▶ **WHAT IS REQUIRED**
Wherever the string "hash" occurs in a line of these records, report that line.

Collected data:

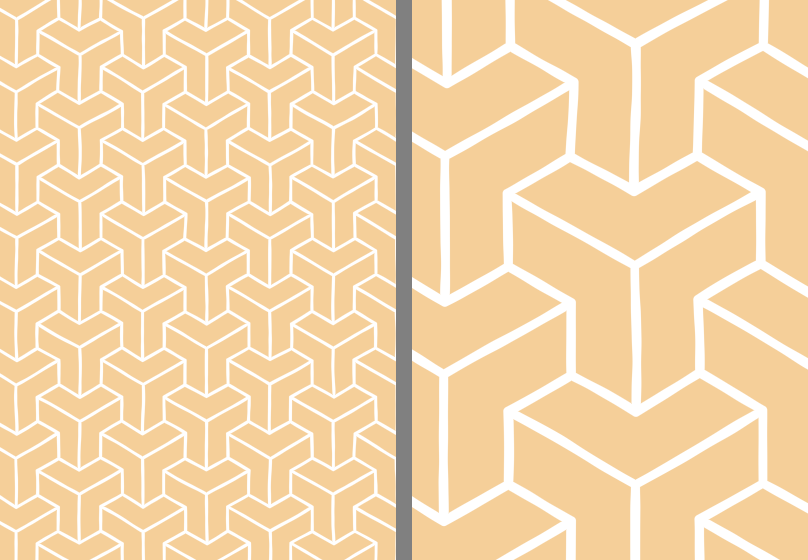
Left: the whole. Right: its middle third, enlarged.
Write a WebGL 1 fragment shader that draws this pattern.

```glsl
precision highp float;
// Interlocking three-armed blocks outlined in white on a flat peach ground.
// One arm is folded into three by mirrors and repeated on a staggered lattice;
// smooth noise makes the lines waver slightly, as if drawn by hand.

uniform vec2 u_resolution;

float hash(vec2 p) {
  return fract(sin(dot(p, vec2(127.1, 311.7))) * 43758.5453);
}

float noise(vec2 p) {
  vec2 i = floor(p);
  vec2 f = fract(p);
  f = f * f * (3.0 - 2.0 * f);
  return mix(mix(hash(i), hash(i + vec2(1.0, 0.0)), f.x),
             mix(hash(i + vec2(0.0, 1.0)), hash(i + 1.0), f.x), f.y);
}

float segmentDistance(vec2 p, vec2 a, vec2 b) {
  vec2 ab = b - a;
  return length(p - a - ab * clamp(dot(p - a, ab) / dot(ab, ab), 0.0, 1.0));
}

// Distance to the spines and outline of one block centred at the origin.
float blockLines(vec2 p) {
  // Mirror every arm onto the right half of the downward arm.
  vec2 mirror = vec2(0.5, 0.8660254);
  p.x = abs(p.x);
  p -= 2.0 * max(dot(p, mirror), 0.0) * mirror;
  p.x = abs(p.x);

  vec2 tip = vec2(0.0, -2.0);
  vec2 corner = vec2(0.8660254, -1.5);
  vec2 armpit = vec2(0.8660254, -0.5);
  float d = segmentDistance(p, vec2(0.0), tip);
  d = min(d, segmentDistance(p, tip, corner));
  return min(d, segmentDistance(p, corner, armpit));
}

// Nearest line among the blocks around p; odd columns drop half a row.
float patternLines(vec2 p) {
  vec2 pitch = vec2(2.5980762, 3.0);
  float nearest = 10.0;
  for (int i = -1; i <= 1; i++) {
    float column = floor(p.x / pitch.x + 0.5) + float(i);
    float stagger = 1.5 * mod(column, 2.0);
    for (int j = -1; j <= 1; j++) {
      float row = floor((p.y + stagger) / pitch.y + 0.5) + float(j);
      vec2 centre = vec2(column, row) * pitch - vec2(0.0, stagger);
      nearest = min(nearest, blockLines(p - centre));
    }
  }
  return nearest;
}

void main() {
  // One unit is half the length of a block's arm.
  float unitsPerPixel = 22.94 / u_resolution.y;
  vec2 p = (gl_FragCoord.xy - 0.5 * u_resolution) * unitsPerPixel;
  p -= vec2(0.35, 0.21);

  // Slight drift of the drawing and a fine unevenness in line width.
  vec2 drift = vec2(noise(p * 0.8 + 17.0), noise(p * 0.8 + 53.0)) - 0.5;
  float halfWidth = 0.064 + 0.012 * (noise(p * 3.0 + 91.0) - 0.5);

  float d = patternLines(p + 0.07 * drift);
  float edge = 0.7 * unitsPerPixel;
  float line = 1.0 - smoothstep(halfWidth - edge, halfWidth + edge, d);

  vec3 peach = vec3(0.96, 0.81, 0.60);
  gl_FragColor = vec4(mix(peach, vec3(1.0), line), 1.0);
}
```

▶ **SOLUTION FOR THIS EXERCISE**
float hash(vec2 p) {
  return mix(mix(hash(i), hash(i + vec2(1.0, 0.0)), f.x),
             mix(hash(i + vec2(0.0, 1.0)), hash(i + 1.0), f.x), f.y);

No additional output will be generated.